The concept of interoperability is the magnet that can bring all of these systems together, but interoperability is a broad term and means many different things given different contexts. The primary challenge with exchanging and utilizing information between clinical applications is coming up with the protocol to do so. Some applications expose API sets, others do not. Some support HL7 and CCOW, while others are pushing SMART on FHIR. Regardless of the protocol that is used, the EMR is typically the source of truth on the clinical desktop. As such, delivering an integrated workflow experience is largely tied to the EMR’s capability to exchange, or at an incremental level expose, the needed information.
Vendors who develop applications complementary to the EMR routinely site the capability to integrate with the clinician’s primary EMR as a critical factor for their success. Any application that adds a cognitive computing burden outside of the EMR will likely experience a dismal adoption rate among clinicians. EMRs have put a notable effort into evolving their APIs and application eco systems, and while I have witnessed success with vendors utilizing those APIs, clinicians are still dealing with a very disjointed workflow experience.
On the obstacles end, each time a clinician touches a computer there are multiple logins, long lists to search, and endless clicks; each add a toll to the mindless computing that must be endured. Multiply this by a handful of applications and dozens of encounters a day, and the net result of the security and information overload is usually frustration, followed by circumvention of the security controls that ends in abandonment. Filtering out the noise and delivering the right information, when and where clinicians need it, is one of the largest obstacles toward shifting the focus off the keyboard and back to the patient.

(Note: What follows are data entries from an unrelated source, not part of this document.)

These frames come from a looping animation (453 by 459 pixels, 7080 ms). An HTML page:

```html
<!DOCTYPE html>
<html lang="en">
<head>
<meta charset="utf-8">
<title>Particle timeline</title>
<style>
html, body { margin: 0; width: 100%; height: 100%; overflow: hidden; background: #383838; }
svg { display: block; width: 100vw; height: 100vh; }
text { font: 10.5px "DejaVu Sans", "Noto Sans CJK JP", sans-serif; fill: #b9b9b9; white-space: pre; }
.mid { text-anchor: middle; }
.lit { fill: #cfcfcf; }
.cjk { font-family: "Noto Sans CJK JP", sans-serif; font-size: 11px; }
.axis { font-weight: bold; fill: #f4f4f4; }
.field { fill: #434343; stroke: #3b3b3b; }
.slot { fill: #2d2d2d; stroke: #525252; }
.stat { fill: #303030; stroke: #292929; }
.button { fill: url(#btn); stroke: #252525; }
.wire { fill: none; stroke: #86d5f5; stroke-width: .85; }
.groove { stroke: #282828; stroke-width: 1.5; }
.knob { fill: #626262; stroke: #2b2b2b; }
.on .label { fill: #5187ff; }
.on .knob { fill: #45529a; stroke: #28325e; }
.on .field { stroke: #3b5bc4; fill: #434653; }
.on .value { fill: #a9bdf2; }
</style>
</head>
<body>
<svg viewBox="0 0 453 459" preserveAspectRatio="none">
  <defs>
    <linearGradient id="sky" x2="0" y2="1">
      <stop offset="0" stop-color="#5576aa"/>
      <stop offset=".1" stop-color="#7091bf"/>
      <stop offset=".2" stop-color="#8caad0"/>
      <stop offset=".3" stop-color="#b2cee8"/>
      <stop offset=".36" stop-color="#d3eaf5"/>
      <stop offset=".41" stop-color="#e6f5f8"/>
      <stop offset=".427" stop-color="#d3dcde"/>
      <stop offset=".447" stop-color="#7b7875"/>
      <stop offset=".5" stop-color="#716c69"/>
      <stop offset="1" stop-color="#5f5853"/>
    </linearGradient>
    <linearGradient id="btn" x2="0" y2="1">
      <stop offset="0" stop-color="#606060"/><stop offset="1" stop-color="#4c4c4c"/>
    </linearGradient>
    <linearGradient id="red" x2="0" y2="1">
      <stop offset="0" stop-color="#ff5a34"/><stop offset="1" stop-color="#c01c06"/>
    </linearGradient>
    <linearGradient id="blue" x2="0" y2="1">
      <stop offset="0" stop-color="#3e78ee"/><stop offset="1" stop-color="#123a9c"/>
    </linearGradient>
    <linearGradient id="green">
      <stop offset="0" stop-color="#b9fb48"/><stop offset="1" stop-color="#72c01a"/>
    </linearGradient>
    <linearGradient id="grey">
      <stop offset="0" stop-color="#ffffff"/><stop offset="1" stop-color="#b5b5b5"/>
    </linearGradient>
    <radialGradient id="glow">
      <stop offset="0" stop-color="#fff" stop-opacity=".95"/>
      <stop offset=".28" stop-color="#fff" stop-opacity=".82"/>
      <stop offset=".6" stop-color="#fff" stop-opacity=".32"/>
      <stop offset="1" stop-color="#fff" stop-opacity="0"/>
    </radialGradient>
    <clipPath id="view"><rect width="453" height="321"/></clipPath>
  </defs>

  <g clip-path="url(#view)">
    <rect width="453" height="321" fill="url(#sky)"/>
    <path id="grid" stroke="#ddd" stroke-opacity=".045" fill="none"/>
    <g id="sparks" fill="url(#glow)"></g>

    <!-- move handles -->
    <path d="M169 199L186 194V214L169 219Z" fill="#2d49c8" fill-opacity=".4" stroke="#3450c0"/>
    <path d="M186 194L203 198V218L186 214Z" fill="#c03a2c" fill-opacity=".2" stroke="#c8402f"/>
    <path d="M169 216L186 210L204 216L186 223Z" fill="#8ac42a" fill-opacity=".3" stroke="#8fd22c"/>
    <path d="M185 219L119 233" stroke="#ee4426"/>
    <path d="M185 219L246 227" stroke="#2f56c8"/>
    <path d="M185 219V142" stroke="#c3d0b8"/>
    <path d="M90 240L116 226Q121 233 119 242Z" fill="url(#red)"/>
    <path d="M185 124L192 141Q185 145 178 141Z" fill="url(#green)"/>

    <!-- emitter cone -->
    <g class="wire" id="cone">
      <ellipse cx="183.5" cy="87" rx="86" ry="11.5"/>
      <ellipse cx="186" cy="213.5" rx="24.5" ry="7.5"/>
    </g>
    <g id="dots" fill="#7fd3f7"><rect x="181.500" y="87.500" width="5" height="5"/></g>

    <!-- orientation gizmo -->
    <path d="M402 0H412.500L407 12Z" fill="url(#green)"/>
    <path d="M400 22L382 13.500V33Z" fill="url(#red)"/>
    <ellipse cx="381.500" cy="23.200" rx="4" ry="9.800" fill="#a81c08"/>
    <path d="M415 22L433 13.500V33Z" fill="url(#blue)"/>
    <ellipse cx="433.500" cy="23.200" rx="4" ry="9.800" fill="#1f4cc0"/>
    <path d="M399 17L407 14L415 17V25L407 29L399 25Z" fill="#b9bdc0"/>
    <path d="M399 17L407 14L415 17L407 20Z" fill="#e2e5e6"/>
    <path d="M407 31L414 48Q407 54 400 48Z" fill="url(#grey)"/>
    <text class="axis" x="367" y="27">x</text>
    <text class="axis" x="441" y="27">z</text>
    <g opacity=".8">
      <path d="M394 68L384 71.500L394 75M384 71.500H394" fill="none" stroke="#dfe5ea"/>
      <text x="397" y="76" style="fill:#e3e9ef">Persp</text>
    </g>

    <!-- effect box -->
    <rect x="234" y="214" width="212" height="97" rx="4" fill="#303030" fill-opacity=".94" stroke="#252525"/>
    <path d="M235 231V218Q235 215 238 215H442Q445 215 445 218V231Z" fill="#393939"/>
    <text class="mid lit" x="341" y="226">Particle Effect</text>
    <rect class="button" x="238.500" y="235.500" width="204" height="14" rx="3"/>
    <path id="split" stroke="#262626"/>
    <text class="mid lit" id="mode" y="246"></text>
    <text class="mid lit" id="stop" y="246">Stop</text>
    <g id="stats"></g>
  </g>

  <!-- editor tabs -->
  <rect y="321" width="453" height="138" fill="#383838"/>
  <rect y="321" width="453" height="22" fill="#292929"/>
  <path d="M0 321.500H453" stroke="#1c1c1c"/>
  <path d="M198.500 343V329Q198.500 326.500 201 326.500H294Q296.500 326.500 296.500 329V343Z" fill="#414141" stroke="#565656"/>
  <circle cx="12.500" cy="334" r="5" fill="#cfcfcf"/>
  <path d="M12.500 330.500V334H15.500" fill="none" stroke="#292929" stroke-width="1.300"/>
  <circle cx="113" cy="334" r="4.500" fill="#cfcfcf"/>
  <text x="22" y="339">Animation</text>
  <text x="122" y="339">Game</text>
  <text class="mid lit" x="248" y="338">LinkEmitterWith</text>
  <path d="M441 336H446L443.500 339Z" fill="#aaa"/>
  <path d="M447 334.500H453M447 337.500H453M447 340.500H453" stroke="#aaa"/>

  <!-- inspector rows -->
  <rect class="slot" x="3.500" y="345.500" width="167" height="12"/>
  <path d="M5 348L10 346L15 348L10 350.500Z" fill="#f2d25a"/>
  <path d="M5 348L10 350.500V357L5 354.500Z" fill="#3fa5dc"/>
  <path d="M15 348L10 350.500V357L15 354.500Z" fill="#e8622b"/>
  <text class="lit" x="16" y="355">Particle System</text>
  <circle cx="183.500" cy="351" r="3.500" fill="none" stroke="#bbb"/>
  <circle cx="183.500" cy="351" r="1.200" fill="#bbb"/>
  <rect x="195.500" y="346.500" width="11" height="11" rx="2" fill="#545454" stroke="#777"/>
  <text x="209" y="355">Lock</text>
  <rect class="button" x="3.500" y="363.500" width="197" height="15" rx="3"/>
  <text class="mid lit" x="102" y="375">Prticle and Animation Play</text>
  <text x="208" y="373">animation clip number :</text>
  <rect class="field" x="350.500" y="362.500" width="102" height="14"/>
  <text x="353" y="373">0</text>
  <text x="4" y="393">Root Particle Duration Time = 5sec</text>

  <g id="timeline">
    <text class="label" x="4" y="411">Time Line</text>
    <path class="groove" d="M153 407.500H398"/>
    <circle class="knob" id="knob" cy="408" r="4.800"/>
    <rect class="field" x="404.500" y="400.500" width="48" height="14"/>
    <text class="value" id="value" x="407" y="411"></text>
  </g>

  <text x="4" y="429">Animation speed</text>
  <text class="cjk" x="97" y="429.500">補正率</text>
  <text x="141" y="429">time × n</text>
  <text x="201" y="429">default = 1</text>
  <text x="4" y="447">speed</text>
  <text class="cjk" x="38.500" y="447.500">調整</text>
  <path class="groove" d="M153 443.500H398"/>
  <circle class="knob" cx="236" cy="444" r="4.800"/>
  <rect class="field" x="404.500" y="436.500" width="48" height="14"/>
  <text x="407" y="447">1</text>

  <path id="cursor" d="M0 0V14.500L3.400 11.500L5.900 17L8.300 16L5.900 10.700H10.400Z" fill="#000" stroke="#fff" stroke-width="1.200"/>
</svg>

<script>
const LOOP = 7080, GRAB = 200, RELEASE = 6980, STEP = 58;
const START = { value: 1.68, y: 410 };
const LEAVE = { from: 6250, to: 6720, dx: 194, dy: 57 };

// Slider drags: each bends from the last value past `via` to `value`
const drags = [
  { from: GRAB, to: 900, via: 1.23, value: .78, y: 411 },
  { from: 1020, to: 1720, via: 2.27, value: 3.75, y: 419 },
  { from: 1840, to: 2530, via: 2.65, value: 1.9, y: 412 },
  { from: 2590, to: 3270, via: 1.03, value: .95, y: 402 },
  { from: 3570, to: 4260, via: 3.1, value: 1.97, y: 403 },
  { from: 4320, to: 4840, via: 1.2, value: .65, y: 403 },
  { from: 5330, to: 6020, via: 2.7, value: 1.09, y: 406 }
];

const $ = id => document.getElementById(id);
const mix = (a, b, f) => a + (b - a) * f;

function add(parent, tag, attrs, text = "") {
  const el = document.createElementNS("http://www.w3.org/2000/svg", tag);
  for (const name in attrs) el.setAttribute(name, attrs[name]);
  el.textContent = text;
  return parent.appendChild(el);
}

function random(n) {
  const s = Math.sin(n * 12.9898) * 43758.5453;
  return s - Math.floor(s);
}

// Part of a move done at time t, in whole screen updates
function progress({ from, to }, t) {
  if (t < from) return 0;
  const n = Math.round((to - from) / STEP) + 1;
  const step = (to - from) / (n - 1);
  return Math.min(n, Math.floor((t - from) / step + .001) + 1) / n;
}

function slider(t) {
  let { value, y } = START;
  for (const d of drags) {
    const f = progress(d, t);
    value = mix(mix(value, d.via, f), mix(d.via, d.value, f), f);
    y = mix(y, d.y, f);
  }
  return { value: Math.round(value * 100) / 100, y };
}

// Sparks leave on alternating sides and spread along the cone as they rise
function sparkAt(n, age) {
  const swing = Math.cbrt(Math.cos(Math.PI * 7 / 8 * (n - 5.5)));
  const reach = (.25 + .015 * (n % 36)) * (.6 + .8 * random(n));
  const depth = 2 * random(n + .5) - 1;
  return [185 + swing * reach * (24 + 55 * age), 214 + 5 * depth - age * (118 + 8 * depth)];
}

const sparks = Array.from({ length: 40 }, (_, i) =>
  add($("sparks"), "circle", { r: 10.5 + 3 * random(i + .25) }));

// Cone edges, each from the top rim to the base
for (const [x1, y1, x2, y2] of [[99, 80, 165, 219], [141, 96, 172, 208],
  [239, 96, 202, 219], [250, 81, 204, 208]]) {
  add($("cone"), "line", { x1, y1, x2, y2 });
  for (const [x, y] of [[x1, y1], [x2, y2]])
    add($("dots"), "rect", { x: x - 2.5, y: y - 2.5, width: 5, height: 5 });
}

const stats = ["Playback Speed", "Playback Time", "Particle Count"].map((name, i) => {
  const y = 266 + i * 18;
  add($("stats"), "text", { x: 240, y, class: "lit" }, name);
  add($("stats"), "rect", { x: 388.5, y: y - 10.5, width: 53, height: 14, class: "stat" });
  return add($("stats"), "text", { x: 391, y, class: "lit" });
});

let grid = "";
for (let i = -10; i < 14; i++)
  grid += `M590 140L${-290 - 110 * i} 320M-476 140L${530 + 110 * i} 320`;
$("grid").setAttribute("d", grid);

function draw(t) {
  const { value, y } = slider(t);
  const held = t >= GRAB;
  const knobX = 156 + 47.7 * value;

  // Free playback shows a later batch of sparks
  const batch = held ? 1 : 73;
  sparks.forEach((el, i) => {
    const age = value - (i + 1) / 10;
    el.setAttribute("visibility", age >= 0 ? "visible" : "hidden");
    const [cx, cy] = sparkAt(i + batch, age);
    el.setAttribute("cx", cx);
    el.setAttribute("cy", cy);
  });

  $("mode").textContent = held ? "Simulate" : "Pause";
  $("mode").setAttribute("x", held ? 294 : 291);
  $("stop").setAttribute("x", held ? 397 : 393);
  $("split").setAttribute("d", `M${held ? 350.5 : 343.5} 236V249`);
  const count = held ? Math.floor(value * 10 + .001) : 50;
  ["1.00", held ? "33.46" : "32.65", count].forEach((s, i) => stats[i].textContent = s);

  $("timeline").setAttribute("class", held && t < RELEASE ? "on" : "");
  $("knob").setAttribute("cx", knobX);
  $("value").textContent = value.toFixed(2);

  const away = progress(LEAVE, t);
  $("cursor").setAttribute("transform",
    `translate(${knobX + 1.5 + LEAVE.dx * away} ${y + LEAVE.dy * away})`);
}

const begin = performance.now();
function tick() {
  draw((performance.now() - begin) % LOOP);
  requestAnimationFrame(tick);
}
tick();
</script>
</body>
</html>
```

Learn about Aventura’s latest middleware/interoperability product solution here
John Kelly, Principal Business Advisor, and Vik Sachdev, Vice President, Smart Trading and Community Product Lines, Edifecs
The biggest trend is a move from fee-for-service to VBC. VBC requires, not just administrative and finance data, but clinical data to be exchanged and made available at point of care. From an HIT standpoint, the challenge is dealing with clinical data—which has been in silos and not standardized—and not in a structured and in a machine-consumable format.
The biggest obstacle our customers face is connecting to provider’s EMR/EHR systems in a scalable manner. Payers and pay-viders need to establish clinically integrated networks which can scale and work with a multitude of EMR and EHR systems. They need to be able add new channels for new processes for consuming and providing applicable clinical data. They are also still figuring out how to deal with the variety of clinical data and how to normalize that data for use in VBC programs such as shared savings, narrow networks, and ACOs. Of great importance, is the fact that interoperability is not just about data movement, but the incorporation of that data directly into automated care delivery processes. That transformation in delivery hasn’t really taken place yet. The innovations currently being demonstrated are really just science projects, and the key hurdle facing us, as a true tsunami of data comes online in the next 12-24 months, is about stakeholders not possessing the infrastructure to scale in an industrial strength manner. Edifecs is working aggressively to bring the power of the scale we offer in the HIPAA and supply chain world to the task of supporting highly complex, digital information exchange relationships in a world that includes hundreds of millions of consumers and millions of care delivery sites and people.
Learn about Edifecs’ latest middleware/interoperability product solution here